Your instructions: Lines before the one containing "255px; top: 454px;" are left out; copy that line and every later line through the end of the data exactly.

The data:

━━━━━━━━━━

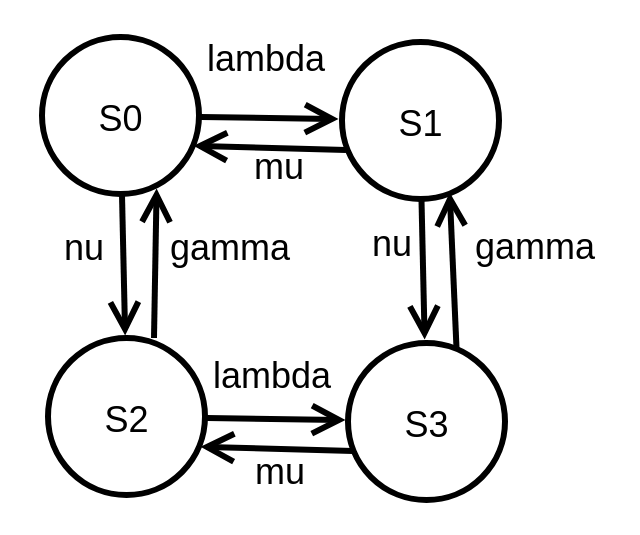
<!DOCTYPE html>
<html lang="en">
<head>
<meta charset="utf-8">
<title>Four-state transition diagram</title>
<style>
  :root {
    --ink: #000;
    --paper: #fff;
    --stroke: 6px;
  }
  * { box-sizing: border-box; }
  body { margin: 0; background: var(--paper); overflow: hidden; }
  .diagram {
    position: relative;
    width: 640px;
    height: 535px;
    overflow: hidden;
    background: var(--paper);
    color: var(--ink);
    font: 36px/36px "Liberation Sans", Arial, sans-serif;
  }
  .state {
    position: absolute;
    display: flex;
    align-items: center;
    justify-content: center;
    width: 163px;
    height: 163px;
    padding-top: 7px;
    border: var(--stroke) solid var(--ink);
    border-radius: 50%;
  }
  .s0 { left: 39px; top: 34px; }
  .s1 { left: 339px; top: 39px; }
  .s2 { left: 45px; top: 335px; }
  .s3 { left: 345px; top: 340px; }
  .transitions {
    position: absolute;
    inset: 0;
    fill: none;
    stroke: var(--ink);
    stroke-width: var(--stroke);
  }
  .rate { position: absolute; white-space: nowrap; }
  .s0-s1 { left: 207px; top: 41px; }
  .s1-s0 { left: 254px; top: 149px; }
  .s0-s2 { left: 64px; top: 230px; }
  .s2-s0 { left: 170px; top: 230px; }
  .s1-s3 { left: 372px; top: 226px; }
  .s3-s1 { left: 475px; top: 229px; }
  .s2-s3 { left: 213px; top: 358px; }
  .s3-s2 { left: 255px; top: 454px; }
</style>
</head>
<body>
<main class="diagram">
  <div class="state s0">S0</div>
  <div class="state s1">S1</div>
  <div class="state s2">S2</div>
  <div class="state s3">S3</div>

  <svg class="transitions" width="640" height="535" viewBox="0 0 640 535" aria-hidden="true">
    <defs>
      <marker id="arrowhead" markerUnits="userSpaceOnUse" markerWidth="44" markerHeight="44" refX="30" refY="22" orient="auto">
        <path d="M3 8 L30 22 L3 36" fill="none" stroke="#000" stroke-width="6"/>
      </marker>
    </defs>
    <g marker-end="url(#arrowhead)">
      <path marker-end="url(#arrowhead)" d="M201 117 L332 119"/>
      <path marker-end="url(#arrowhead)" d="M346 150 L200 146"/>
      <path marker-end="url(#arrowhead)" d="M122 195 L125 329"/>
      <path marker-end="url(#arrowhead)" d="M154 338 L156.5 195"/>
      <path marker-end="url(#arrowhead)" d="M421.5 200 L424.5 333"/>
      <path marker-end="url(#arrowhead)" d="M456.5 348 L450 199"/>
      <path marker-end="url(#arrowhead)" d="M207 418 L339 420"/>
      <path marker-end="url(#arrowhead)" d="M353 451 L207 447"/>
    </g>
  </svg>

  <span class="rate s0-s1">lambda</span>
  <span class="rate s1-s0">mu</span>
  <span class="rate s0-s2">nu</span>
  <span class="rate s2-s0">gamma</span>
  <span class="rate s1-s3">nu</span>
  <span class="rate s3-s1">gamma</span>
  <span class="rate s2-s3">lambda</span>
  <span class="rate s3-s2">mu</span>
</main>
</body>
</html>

━━━━━━━━━━

Task response:
  .s3-s2 { left: 255px; top: 454px; }
</style>
</head>
<body>
<main class="diagram">
  <div class="state s0">S0</div>
  <div class="state s1">S1</div>
  <div class="state s2">S2</div>
  <div class="state s3">S3</div>

  <svg class="transitions" width="640" height="535" viewBox="0 0 640 535" aria-hidden="true">
    <defs>
      <marker id="arrowhead" markerUnits="userSpaceOnUse" markerWidth="44" markerHeight="44" refX="30" refY="22" orient="auto">
        <path d="M3 8 L30 22 L3 36" fill="none" stroke="#000" stroke-width="6"/>
      </marker>
    </defs>
    <g marker-end="url(#arrowhead)">
      <path marker-end="url(#arrowhead)" d="M201 117 L332 119"/>
      <path marker-end="url(#arrowhead)" d="M346 150 L200 146"/>
      <path marker-end="url(#arrowhead)" d="M122 195 L125 329"/>
      <path marker-end="url(#arrowhead)" d="M154 338 L156.5 195"/>
      <path marker-end="url(#arrowhead)" d="M421.5 200 L424.5 333"/>
      <path marker-end="url(#arrowhead)" d="M456.5 348 L450 199"/>
      <path marker-end="url(#arrowhead)" d="M207 418 L339 420"/>
      <path marker-end="url(#arrowhead)" d="M353 451 L207 447"/>
    </g>
  </svg>

  <span class="rate s0-s1">lambda</span>
  <span class="rate s1-s0">mu</span>
  <span class="rate s0-s2">nu</span>
  <span class="rate s2-s0">gamma</span>
  <span class="rate s1-s3">nu</span>
  <span class="rate s3-s1">gamma</span>
  <span class="rate s2-s3">lambda</span>
  <span class="rate s3-s2">mu</span>
</main>
</body>
</html>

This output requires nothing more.